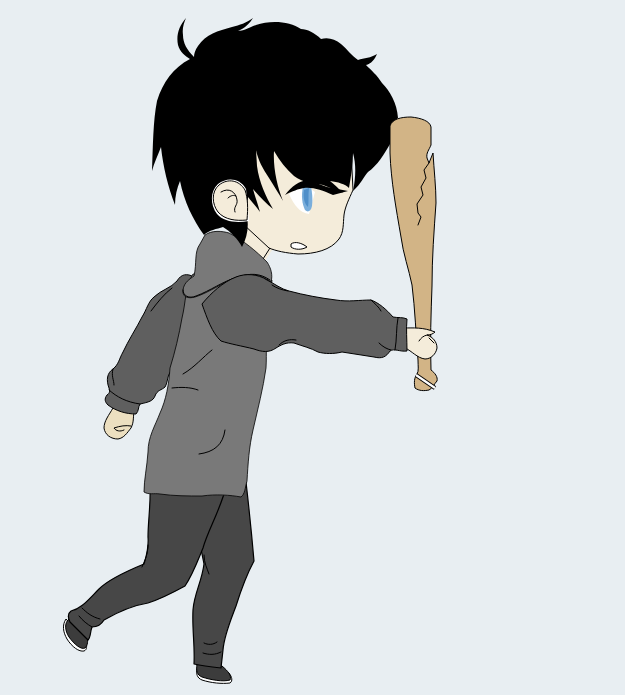
<!DOCTYPE html>
<html lang="en">
<head>
<meta charset="utf-8">
<title>Boy with a bat</title>
<style>
:root {
  --sky: #e8eef2;
  --ink: #000;
  --skin: #f4ecda;
  --skin-shade: #ecdfc0;
  --hoodie: #797979;
  --sleeve: #5f5f5f;
  --trousers: #474747;
  --shoe: #3c3c3c;
  --wood: #d2b486;
  --iris: #7aaedb;
  --iris-deep: #4f8fc9;
}
html, body { margin: 0; height: 100%; overflow: hidden; background: var(--sky); }
svg { display: block; width: 625px; height: 695px; background: var(--sky); }
.shape { stroke: var(--ink); stroke-width: 1; stroke-linejoin: round; }
.line { fill: none; stroke: var(--ink); stroke-width: 1; stroke-linecap: round; stroke-linejoin: round; }
.skin { fill: var(--skin); }
.skin-shade { fill: var(--skin-shade); }
.hoodie { fill: var(--hoodie); stroke-width: .8; }
.sleeve { fill: var(--sleeve); }
.trousers { fill: var(--trousers); stroke-width: 1.2; }
.shoe { fill: var(--shoe); }
.sole { fill: #fff; }
.wood { fill: var(--wood); }
.hair { fill: var(--ink); }
.white { fill: #fff; }
.iris { fill: var(--iris); }
.pupil { fill: var(--iris-deep); }
</style>
</head>
<body>
<svg viewBox="0 0 625 695" role="img" aria-label="Chibi boy with black hair and a grey hoodie holding up a cracked wooden bat">

  <g id="back-arm">
    <path class="shape skin-shade" d="M113 408 C109 415 104 421 104 428 C105 435 111 439 118 439 C124 438 127 433 131 428 C134 422 133 418 134 412 Z"/>
    <path class="line" d="M131 426 C126 425 120 426 114 428 C116 431 120 432 124 430"/>
    <path class="shape sleeve" d="M194 277 C187 273 181 274 177 281 C171 288 161 290 154 297 C148 302 147 309 142 317 C137 327 128 341 123 352 C119 359 119 364 113 369 C107 373 106 380 109 388 C110 391 110 393 107 395 C104 399 105 402 108 405 C116 411 126 414 136 414 C139 411 138 407 140 404 C149 402 153 401 155 396 C157 390 162 390 165 387 C168 382 167 376 171 371 L190 320 Z"/>
    <path class="line" d="M109 390 C117 397 126 402 140 404 M172 288 C164 294 157 303 151 311 M113 369 C111 376 114 380 114 385"/>
  </g>

  <g id="shoes">
    <path class="shape sole" d="M66 619 C62 625 63 632 67 639 C72 647 79 652 84 651 C87 650 87 646 86 642 Z"/>
    <path class="shape shoe" d="M69 619 C64 623 65 631 69 637 C74 644 81 650 85 648 C88 645 88 641 87 636 Z"/>
    <path class="shape sole" d="M197 668 C196 674 197 678 202 680 C211 683 222 684 230 683 C233 681 232 677 229 673 Z"/>
    <path class="shape shoe" d="M197 664 C196 671 197 675 202 677 C211 680 223 682 230 680 C232 676 228 671 222 666 Z"/>
  </g>

  <g id="legs">
    <path class="shape trousers" d="M246 482 C249 508 252 538 254 561 C247 574 241 590 236 606 C230 622 224 636 223 650 L221 668 C212 667 203 666 194 664 C195 646 192 629 193 610 C194 594 202 581 204 564 L201 549 L214 480 Z"/>
    <path class="shape trousers" d="M150 484 C151 503 148 521 148 537 C149 549 146 557 144 564 C127 571 109 579 99 589 C88 600 81 609 71 611 C67 614 68 618 70 622 L88 640 C91 637 90 632 92 627 C98 627 101 625 104 620 C116 613 130 606 148 603 C161 599 174 592 185 586 C193 574 198 560 203 548 C208 530 220 511 227 484 Z"/>
    <path class="line" d="M204 555 C204 563 207 568 209 574 M148 545 C148 554 145 560 142 567 M82 608 C87 613 92 617 100 619 M79 616 C83 621 87 624 92 627 M204 643 C208 645 213 645 217 642 M203 653 C209 655 215 655 221 652"/>
  </g>

  <g id="neck">
    <path class="skin" d="M243 215 L277 243 L264 262 L238 238 Z"/>
    <path class="line" d="M270 248 L263 259"/>
  </g>

  <g id="hoodie-body">
    <path class="shape hoodie" d="M193 274 C185 286 186 302 182 318 C179 335 175 352 170 368 C169 384 166 400 160 413 C155 426 148 437 148 452 C147 467 144 480 144 492 C149 495 154 493 160 494 C174 496 188 496 202 496 C216 494 230 495 241 497 C245 494 245 488 247 481 C248 464 249 447 253 430 C258 408 263 389 266 368 C267 352 265 338 268 322 L272 280 Z"/>
    <path class="line" d="M212 350 C203 357 195 367 183 374 M172 388 C181 387 190 387 198 390 M225 430 C223 445 214 452 199 454"/>
  </g>

  <g id="hood">
    <path class="shape hoodie" d="M205 235 C212 230 222 231 229 233 C243 240 256 251 267 262 C271 268 273 275 271 282 C260 273 248 274 237 277 C222 283 208 293 195 297 C188 299 182 297 183 290 C184 282 190 279 194 276 C197 263 194 252 200 244 Z"/>
    <path class="line" d="M183 290 C183 296 189 299 196 296 C210 291 223 281 238 277 C250 273 260 273 270 280"/>
  </g>

  <g id="head">
    <path class="shape skin" d="M240 150 L351 150 L353 190 C349 199 345 207 344 215 C343 224 344 232 339 239 C331 250 315 254 298 254 C286 253 276 251 269 248 L243 224 Z"/>
    <g id="eye">
      <path class="white" d="M289 194 C294 205 300 213 309 214 L315 192 L304 184 Z"/>
      <path class="iris" d="M303 187 C301 195 302 204 305 210 C308 213 311 211 312 206 C313 199 312 192 311 186 Z"/>
      <path class="pupil" d="M304 190 L309 188 C308 195 309 202 308 207 C304 203 303 197 304 190 Z"/>
      <path class="hair" d="M285 195 C292 186 299 181 308 180 L327 187 L348 191 L333 195 C322 190 313 187 304 188 C298 189 293 191 285 195 Z"/>
    </g>
    <path class="shape white" d="M291 244 C295 241 302 243 307 247 C302 250 295 250 291 247 Z"/>
  </g>

  <g id="hair">
    <path class="hair" d="M186 18 C179 26 176 35 178 45 C180 52 185 56 190 59 C173 68 163 82 157 101 C153 121 153 146 152 171 C154 163 158 155 161 147 C163 166 168 187 175 205 C175 196 177 188 180 181 C184 201 193 220 204 235 C209 230 217 229 223 227 C231 232 238 239 242 247 C247 238 249 227 247 216 L248 197 C253 203 257 208 260 212 C258 204 255 197 253 189 C260 197 267 204 273 209 C266 197 259 182 257 166 L256 150 C258 160 263 169 269 178 C274 186 279 194 283 201 C277 186 273 168 274 151 C280 161 286 169 294 176 C303 183 313 183 323 185 L343 193 C338 188 334 184 330 181 C338 182 345 184 349 188 C351 176 353 164 353 153 C356 164 356 176 353 191 C361 184 364 176 368 172 C377 166 385 153 390 144 L390 126 L398 118 C397 103 390 91 382 83 C377 75 371 70 366 65 C371 64 375 59 377 54 C371 58 364 58 358 60 C352 56 347 49 341 44 C335 39 328 37 321 39 C315 33 307 29 301 29 C290 21 270 20 256 25 C248 28 243 31 238 31 C245 28 250 23 253 18 C246 23 240 25 232 27 C218 31 206 34 198 46 C195 50 194 54 194 57 C187 50 183 43 183 35 C182 28 184 23 186 18 Z"/>
  </g>

  <g id="ear">
    <path d="M246 189 C240 178 227 177 218 184 C210 191 210 205 217 214 C224 222 236 223 249 221 Z" fill="#fff"/>
    <path class="shape skin" d="M245 190 C239 180 228 178 219 185 C211 192 212 204 218 212 C225 220 236 221 247 220 C248 208 248 199 245 190 Z"/>
    <path class="line" d="M221 192 C229 187 236 192 237 200 C238 205 233 207 235 212 M228 198 C231 195 234 195 236 196"/>
  </g>

  <g id="bat">
    <path class="shape wood" d="M390 126 C392 119 401 117 411 117 C421 118 430 121 431 127 L431 145 C429 150 426 153 427 158 L429 163 L433 153 C434 170 436 187 436 203 C434 231 432 258 432 286 C431 314 430 341 431 370 C435 373 438 377 437 381 C434 384 433 388 429 390 C424 391 419 391 415 388 C414 383 414 378 417 374 C419 371 418 366 418 360 C416 335 415 309 412 285 C409 270 403 253 401 237 C396 208 391 181 390 153 Z"/>
    <path class="line" d="M429 163 L424 170 L426 178 L421 187 L423 195 L417 204 L418 213 L421 217 L418 225"/>
    <path d="M416 375 L435 388" fill="none" stroke="#000" stroke-width="4"/>
    <path d="M416 375 L435 388" fill="none" stroke="#fff" stroke-width="2.2"/>
  </g>

  <g id="front-hand">
    <path class="shape skin" d="M404 328 C413 328 423 327 435 332 C433 334 430 335 427 335 C433 337 437 342 437 348 C436 354 431 359 425 359 C417 358 412 351 405 348 Z"/>
    <path class="line" d="M427 335 C423 336 421 338 419 341 M434 343 L429 338"/>
  </g>

  <g id="front-arm">
    <path class="shape sleeve" d="M202 304 C211 293 223 282 236 277 C246 273 258 274 267 280 C275 284 281 289 289 291 C304 295 320 298 336 300 C348 302 360 300 371 300 C379 303 386 309 393 317 C398 318 403 317 407 319 C406 329 407 340 407 351 C400 352 394 348 390 351 C386 357 382 359 374 357 C363 355 353 354 342 352 C334 354 325 354 318 352 C311 348 302 346 294 343 C286 342 281 345 276 348 C269 353 262 352 254 349 C242 346 230 344 221 341 C212 333 207 318 202 304 Z"/>
    <path class="line" d="M398 318 C396 328 397 339 395 350 M371 300 C375 304 379 307 381 311 M379 343 C383 347 387 349 391 350 M272 285 C276 288 282 290 288 291 M279 345 C284 340 290 339 296 340"/>
  </g>
</svg>
</body>
</html>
====================
Copy out only the lines of the records above from the one with "--iris: #7aaedb;" through the one with "block; width: 625px;", exactly as they stand, both included.

  --iris: #7aaedb;
  --iris-deep: #4f8fc9;
}
html, body { margin: 0; height: 100%; overflow: hidden; background: var(--sky); }
svg { display: block; width: 625px; height: 695px; background: var(--sky); }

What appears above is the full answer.